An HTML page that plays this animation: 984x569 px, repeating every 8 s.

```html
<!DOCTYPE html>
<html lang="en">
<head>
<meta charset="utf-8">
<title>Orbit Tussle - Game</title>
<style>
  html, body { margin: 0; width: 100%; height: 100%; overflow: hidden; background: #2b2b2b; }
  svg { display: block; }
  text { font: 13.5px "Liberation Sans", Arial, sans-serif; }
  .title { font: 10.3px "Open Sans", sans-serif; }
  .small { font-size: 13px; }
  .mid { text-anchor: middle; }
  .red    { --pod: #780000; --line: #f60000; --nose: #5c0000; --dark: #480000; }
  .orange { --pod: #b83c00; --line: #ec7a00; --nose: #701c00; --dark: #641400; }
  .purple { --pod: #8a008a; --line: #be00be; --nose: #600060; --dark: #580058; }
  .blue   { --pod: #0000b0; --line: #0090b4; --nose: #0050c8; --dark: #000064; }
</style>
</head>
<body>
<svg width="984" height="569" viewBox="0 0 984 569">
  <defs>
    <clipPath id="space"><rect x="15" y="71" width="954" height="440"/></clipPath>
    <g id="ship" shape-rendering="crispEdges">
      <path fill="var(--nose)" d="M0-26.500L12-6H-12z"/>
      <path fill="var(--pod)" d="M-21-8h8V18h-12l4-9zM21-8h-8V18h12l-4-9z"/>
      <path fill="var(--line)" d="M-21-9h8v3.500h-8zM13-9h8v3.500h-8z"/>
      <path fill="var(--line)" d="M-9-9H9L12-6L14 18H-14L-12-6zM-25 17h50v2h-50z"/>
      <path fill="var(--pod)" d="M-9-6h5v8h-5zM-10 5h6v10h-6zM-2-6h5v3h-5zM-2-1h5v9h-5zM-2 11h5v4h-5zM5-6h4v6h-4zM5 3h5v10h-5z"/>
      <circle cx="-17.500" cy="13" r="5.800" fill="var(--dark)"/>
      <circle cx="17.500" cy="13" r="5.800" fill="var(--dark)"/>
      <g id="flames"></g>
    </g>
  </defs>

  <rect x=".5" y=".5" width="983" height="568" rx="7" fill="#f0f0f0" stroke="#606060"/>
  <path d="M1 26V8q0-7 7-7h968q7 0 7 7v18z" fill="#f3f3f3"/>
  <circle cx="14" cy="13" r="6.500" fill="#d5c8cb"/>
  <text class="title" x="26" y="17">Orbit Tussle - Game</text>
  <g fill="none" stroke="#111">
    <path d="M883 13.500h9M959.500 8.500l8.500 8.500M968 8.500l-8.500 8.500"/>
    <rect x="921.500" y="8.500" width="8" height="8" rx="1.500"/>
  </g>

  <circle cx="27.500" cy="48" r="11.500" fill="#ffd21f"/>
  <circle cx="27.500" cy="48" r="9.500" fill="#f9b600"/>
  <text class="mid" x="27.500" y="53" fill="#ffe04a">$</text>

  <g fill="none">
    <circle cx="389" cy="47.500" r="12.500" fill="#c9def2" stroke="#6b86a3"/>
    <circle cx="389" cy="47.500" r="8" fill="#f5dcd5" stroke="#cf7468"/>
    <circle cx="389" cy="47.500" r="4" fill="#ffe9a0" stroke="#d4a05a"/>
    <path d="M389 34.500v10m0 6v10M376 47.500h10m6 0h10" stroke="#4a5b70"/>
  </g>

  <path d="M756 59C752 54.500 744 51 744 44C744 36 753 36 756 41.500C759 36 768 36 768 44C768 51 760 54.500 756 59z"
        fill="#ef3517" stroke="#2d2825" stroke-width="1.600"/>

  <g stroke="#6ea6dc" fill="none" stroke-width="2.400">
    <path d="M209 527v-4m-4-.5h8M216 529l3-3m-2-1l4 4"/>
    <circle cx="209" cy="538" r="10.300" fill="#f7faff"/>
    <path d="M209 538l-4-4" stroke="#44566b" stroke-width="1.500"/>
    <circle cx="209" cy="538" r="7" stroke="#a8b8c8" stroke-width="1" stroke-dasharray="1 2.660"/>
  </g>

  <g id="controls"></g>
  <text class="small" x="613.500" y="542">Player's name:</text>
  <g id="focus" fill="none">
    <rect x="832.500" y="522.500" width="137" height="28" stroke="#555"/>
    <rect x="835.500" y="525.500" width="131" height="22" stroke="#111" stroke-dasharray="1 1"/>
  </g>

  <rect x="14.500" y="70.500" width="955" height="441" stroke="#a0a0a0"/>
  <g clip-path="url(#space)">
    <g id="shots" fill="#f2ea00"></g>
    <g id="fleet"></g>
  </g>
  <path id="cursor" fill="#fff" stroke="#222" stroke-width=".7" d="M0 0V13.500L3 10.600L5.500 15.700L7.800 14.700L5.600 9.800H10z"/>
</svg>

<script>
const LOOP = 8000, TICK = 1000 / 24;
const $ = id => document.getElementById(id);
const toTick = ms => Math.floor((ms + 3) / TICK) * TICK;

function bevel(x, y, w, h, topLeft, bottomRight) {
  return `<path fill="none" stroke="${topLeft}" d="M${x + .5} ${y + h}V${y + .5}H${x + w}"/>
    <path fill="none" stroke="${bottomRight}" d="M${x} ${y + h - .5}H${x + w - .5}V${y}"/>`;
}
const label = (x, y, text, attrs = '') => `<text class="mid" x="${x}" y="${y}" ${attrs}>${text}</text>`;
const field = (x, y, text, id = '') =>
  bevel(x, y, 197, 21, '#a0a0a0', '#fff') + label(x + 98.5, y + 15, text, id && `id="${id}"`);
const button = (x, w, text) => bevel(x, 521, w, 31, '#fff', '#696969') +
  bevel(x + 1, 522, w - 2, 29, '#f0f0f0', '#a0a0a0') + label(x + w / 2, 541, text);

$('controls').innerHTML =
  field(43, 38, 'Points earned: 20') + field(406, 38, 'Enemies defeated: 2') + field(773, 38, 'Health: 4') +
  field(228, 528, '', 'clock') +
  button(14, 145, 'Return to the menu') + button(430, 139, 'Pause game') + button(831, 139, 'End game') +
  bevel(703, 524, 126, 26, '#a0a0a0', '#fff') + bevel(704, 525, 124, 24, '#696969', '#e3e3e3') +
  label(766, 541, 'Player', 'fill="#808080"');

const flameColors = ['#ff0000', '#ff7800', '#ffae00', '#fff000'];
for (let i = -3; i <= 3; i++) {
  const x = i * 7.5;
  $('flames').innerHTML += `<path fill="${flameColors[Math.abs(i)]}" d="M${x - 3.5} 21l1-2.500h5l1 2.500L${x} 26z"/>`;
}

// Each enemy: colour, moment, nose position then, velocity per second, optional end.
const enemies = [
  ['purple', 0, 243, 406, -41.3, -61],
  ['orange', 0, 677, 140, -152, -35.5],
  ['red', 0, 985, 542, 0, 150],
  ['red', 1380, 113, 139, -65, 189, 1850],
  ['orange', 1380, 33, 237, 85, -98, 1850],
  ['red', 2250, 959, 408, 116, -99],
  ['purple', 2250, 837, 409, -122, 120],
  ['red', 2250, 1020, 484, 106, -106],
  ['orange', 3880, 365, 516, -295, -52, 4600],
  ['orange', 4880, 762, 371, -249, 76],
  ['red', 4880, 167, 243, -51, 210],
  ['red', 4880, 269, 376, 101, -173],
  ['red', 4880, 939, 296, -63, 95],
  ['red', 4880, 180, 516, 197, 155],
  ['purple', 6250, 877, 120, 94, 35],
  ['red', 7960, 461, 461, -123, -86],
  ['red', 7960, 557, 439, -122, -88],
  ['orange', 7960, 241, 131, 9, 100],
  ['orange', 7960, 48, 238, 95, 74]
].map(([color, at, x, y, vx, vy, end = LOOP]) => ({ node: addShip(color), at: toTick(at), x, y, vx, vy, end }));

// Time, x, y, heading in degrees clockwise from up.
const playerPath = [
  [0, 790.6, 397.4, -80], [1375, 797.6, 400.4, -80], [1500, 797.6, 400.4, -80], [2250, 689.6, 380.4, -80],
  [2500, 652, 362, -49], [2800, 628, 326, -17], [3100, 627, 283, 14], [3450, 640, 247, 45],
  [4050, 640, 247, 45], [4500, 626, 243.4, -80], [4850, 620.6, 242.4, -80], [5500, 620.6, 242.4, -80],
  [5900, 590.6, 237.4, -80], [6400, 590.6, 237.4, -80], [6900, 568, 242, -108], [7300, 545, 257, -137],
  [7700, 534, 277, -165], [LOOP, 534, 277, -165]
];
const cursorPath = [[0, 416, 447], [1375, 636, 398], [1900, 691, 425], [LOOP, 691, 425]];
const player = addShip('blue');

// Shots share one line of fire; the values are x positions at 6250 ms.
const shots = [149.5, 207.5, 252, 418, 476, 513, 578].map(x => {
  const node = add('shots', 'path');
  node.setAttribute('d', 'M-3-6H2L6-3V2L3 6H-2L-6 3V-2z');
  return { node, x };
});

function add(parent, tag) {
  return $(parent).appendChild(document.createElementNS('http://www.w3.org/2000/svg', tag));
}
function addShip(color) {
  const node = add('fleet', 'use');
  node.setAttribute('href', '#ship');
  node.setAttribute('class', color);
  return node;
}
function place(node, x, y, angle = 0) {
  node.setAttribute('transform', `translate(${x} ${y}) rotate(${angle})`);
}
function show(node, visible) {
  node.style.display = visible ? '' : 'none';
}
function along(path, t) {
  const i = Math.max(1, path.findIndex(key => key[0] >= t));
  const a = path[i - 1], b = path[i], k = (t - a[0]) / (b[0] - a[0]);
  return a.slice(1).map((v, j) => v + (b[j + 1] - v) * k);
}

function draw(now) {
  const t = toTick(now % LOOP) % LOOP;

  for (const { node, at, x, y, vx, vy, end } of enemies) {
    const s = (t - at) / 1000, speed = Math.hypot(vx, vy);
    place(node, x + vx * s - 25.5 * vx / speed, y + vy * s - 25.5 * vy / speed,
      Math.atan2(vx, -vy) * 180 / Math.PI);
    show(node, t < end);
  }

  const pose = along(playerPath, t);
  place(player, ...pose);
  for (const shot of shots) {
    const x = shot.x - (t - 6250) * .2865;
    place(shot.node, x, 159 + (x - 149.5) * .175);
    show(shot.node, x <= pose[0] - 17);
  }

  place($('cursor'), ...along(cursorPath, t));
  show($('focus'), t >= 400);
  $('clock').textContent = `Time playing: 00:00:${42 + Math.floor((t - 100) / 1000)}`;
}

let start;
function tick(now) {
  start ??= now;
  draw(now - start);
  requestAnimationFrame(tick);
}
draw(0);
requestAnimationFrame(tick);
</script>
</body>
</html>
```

◆ ◆ ◆

Assigned task: Every line above that holds the word "label" needs to be copied.

Answer for this exercise:
const label = (x, y, text, attrs = '') => `<text class="mid" x="${x}" y="${y}" ${attrs}>${text}</text>`;
  bevel(x, y, 197, 21, '#a0a0a0', '#fff') + label(x + 98.5, y + 15, text, id && `id="${id}"`);
  bevel(x + 1, 522, w - 2, 29, '#f0f0f0', '#a0a0a0') + label(x + w / 2, 541, text);
  label(766, 541, 'Player', 'fill="#808080"');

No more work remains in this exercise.